> [DATASET]

┏━━

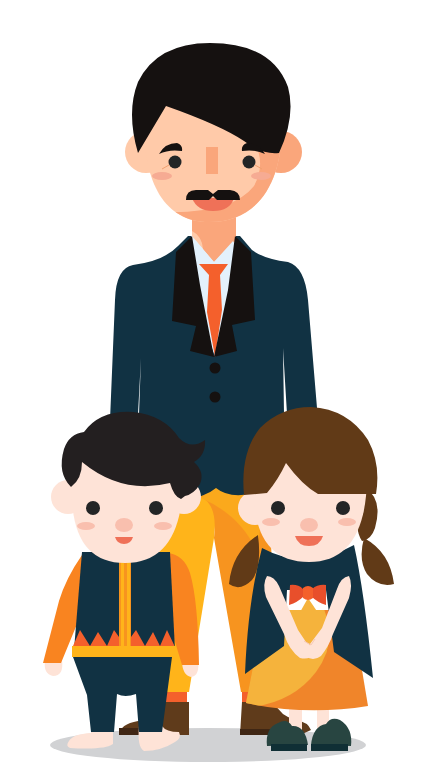
<!DOCTYPE html>
<html lang="en">
<head>
<meta charset="utf-8">
<title>Father with two children</title>
<style>
:root{--navy:#113243;--black:#151110;--skin:#ffcaa9;--skin-shade:#faa67b;--pale:#fee3d7;--blush:#f9bfae;--red:#f4602c;--orange:#f7941f;--yellow:#ffb41a;--brown:#613a17;--shoe:#5f3b1b;--eye:#232526;--ground:#d1d2d4}
html,body{margin:0;background:#fff}
body{width:438px;height:763px;overflow:hidden}
svg{display:block}
.navy{fill:var(--navy)}.black{fill:var(--black)}.skin{fill:var(--skin)}.skin-shade{fill:var(--skin-shade)}.pale{fill:var(--pale)}.blush{fill:var(--blush)}.red{fill:var(--red)}.orange{fill:var(--orange)}.yellow{fill:var(--yellow)}.brown{fill:var(--brown)}.shoe{fill:var(--shoe)}.eye{fill:var(--eye)}.ground{fill:var(--ground)}
.mouth{fill:#ef7158}
</style>
</head>
<body>
<svg width="438" height="763" viewBox="0 0 438 763" role="img" aria-label="A father in a suit standing behind a boy and a girl">
<defs>
<clipPath id="father-face"><path d="M144 125C144 182 164 222 209 222C258 222 282 183 282 125L250 85H165Z"/></clipPath>
<clipPath id="girl-skirt"><path d="M264 610L246 703Q306 716 368 706L352 610Z"/></clipPath>
</defs>

<ellipse class="ground" cx="208" cy="745" rx="158" ry="17"/>

<g id="father">
<g id="father-shoes">
<path class="shoe" d="M157 702H189V735H119Q120 724 138 721Q152 718 157 702Z"/>
<path class="shoe" d="M242 702H274Q280 716 296 720Q308 722 311 730L300 735H240Z"/>
<path fill="#3f2614" d="M119 728H164V735H119ZM240 729H300V735H240Z"/>
<path class="red" d="M160 688H187V702H160ZM242 688H268V702H242Z"/>
</g>
<g id="father-trousers">
<path class="yellow" d="M160 480L158 692H189L214 538L219 480Z"/>
<path class="orange" d="M201 497L216 484L270 480L274 692H241L214 538Q218 505 201 497Z"/>
<path fill="#fba91c" d="M201 498L216 485L250 495Q266 520 256 550Q240 515 201 498Z"/>
</g>
<g id="father-jacket">
<path class="navy" d="M178 246L188 236H240L252 250Q264 259 288 262Q305 267 308 300L318 420L286 480L250 494Q228 498 216 488Q204 498 186 498L140 470L110 420L115 300Q116 268 133 265Q164 261 178 246Z"/>
<path fill="#fff" d="M141 358L139 414H138ZM283 348L287 414H284Z"/>
<path fill="#e3f1fc" d="M191 236H236V290L215 357L192 290Z"/>
<path class="skin" d="M192 210H236V241L214 262L192 236Z"/>
<path class="skin-shade" d="M192 220L236 206V240L214 262L203 249Q202 236 192 231Z"/>
<path fill="#e3f1fc" d="M196 241L214 262L200 276L190 256ZM233 241L214 262L229 276L240 254Z"/>
<path class="red" d="M199 264H228L220 275L222 310L215 357L207 312L209 275Z"/>
<path class="black" d="M192 236L176 252L172 321L196 326L190 351L214 357L200 285ZM235 236L251 252L255 320L232 325L237 351L214 357L228 290Z"/>
<circle class="black" cx="215" cy="368" r="5.5"/>
<circle class="black" cx="215" cy="397" r="5.5"/>
</g>
<g id="father-head">
<circle class="skin" cx="146" cy="152" r="21"/>
<circle class="skin-shade" cx="281" cy="152" r="21"/>
<path class="skin" d="M144 125C144 182 164 222 209 222C258 222 282 183 282 125L250 85H165Z"/>
<path class="skin-shade" clip-path="url(#father-face)" d="M290 120L250 136Q268 160 254 186Q232 214 164 212L190 232H290Z"/>
<path class="black" d="M138 153Q126 112 138 82Q157 43 210 43Q272 43 288 87Q296 116 279 153Q262 155 244 141Q220 125 166 106Z"/>
<path class="skin-shade" d="M206 147H218V174H206Z"/>
<path class="black" d="M159 154Q165 143 177 143Q183 145 182 151Q169 149 159 154ZM265 154Q259 143 247 143Q241 145 242 151Q255 149 265 154Z"/>
<circle class="eye" cx="175" cy="162" r="6.5"/>
<circle class="eye" cx="249" cy="162" r="6.5"/>
<path fill="none" stroke="#f0a070" d="M162 169L169 165M262 169L255 165"/>
<ellipse fill="#f6ab93" cx="162" cy="176" rx="10" ry="4"/>
<ellipse fill="#f6ab93" cx="261" cy="176" rx="10" ry="4"/>
<path class="mouth" d="M192 198H234Q230 211 213 211Q197 211 192 198Z"/>
<path class="black" d="M186 200Q186 190 196 190H208L213 194L218 190H230Q240 191 240 200H217L213 196L209 200Z"/>
</g>
</g>

<g id="boy">
<g id="boy-feet">
<path class="pale" d="M91 726H113V744Q105 750 70 748Q65 746 69 741Q73 734 91 733ZM139 726H162Q166 732 179 732Q182 738 175 742Q161 751 144 751Q137 747 139 726Z"/>
</g>
<path class="pale" d="M45 660H62Q64 676 53 676Q43 674 45 660ZM182 660H198Q200 676 191 677Q182 675 182 660Z"/>
<path fill="#f98420" d="M82 555Q66 578 59 601L43 663H61L82 612ZM168 553Q184 555 190 573Q198 600 199 665H182L170 625Z"/>
<path class="navy" d="M82 552H170L175 650H74Z"/>
<path class="orange" d="M119 560H131V650H119Z"/>
<path class="yellow" d="M121 560H124V650H121ZM127 560H130V650H127Z"/>
<path class="red" d="M73 646L80 630L90 646L98 632L107 646L114 630L119 637V647H73ZM131 647V637L136 630L145 646L153 632L160 646L167 630L175 647Z"/>
<path class="yellow" d="M72 646H176V657H72Z"/>
<path class="navy" d="M73 657H172L162 732H139L136 694Q125 698 117 694L114 732H91L87 695Z"/>
<g id="boy-head">
<circle class="pale" cx="68" cy="497" r="17"/>
<circle class="pale" cx="184" cy="497" r="17"/>
<path class="pale" d="M72 480Q68 563 125 563Q182 563 183 480L150 440H85Z"/>
<path fill="#231f20" d="M71 487Q57 473 64 449Q69 434 84 432Q100 410 133 412Q164 415 179 438Q191 450 205 440Q206 455 194 462Q205 472 200 484Q194 494 185 496L181 499Q174 497 170 483Q122 495 82 462Q82 479 71 487Z"/>
<circle class="eye" cx="93" cy="508" r="7"/>
<circle class="eye" cx="156" cy="508" r="7"/>
<ellipse class="blush" cx="124" cy="525" rx="9" ry="7"/>
<ellipse class="blush" cx="86" cy="526" rx="9" ry="4"/>
<ellipse class="blush" cx="163" cy="526" rx="9" ry="4"/>
<path class="mouth" d="M115 537H133Q131 544 124 544Q117 544 115 537Z"/>
</g>
</g>

<g id="girl">
<g id="girl-legs">
<path class="pale" d="M289 705H302V730H289ZM317 705H329V730H317Z"/>
<path fill="#284541" d="M267 746Q265 728 278 723Q287 718 292 726Q305 725 308 745ZM351 746Q353 728 340 720Q331 716 326 724Q313 726 311 745Z"/>
<path fill="#102f35" d="M271 744H307V751H271ZM311 744H348V751H311Z"/>
</g>
<path class="brown" d="M258 535Q232 552 229 584Q240 592 252 580Q262 567 258 535ZM364 538Q390 552 394 584Q378 588 367 574Q358 560 364 538Z"/>
<path fill="#f0852a" d="M264 610L246 703Q306 716 368 706L352 610Z"/>
<path fill="#f5b33c" clip-path="url(#girl-skirt)" d="M240 600H320Q340 640 316 672Q290 706 240 708Z"/>
<path class="navy" d="M262 548Q306 572 354 545Q364 590 373 678L334 652L326 590H287L284 646L245 674Q248 600 262 548Z"/>
<path fill="#f5b33c" d="M308 598L331 632L326 654H288L290 630Z"/>
<g id="girl-arms">
<path class="pale" d="M267 576Q274 576 279 586L298 630L306 642Q313 646 313 654Q310 660 300 658Q289 650 284 634L266 597Q262 584 267 576Z"/>
<path class="pale" d="M349 576Q341 577 337 589L322 628L310 644L305 656Q313 662 321 656Q329 646 333 634L349 598Q353 584 349 576Z"/>
<path fill="none" stroke="#f7c8b5" d="M304 641L311 645L315 639"/>
</g>
<path fill="#e84f2b" d="M290 585Q298 584 303 589H312Q318 584 326 585V605Q317 602 312 597H303Q298 602 289 605Z"/>
<path class="red" d="M303 588Q308 584 313 588V598Q308 602 303 598Z"/>
<g id="girl-head">
<circle class="pale" cx="255" cy="508" r="17"/>
<path class="brown" d="M366 488Q383 500 375 528Q371 540 362 541Q353 527 363 514Z"/>
<path class="pale" d="M254 480Q250 562 309 562Q365 562 367 480L340 445H274Z"/>
<path class="brown" d="M244 495Q240 453 260 428Q281 407 311 407Q348 409 368 440Q381 464 376 494H318Q302 485 286 463Q278 480 267 493Z"/>
<circle class="eye" cx="278" cy="508" r="7"/>
<circle class="eye" cx="343" cy="508" r="7"/>
<ellipse class="blush" cx="309" cy="525" rx="9" ry="7"/>
<ellipse class="blush" cx="271" cy="522" rx="9" ry="4"/>
<ellipse class="blush" cx="347" cy="522" rx="9" ry="4"/>
<path class="mouth" d="M295 536H323Q320 546 309 546Q298 546 295 536Z"/>
</g>
</g>
</svg>
</body>
</html>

┗━━

> [WHAT THE EXERCISE ASKS] In the entries above, identify every line with the word "html". Copy those lines.

> [REPLY]
<!DOCTYPE html>
<html lang="en">
html,body{margin:0;background:#fff}
</html>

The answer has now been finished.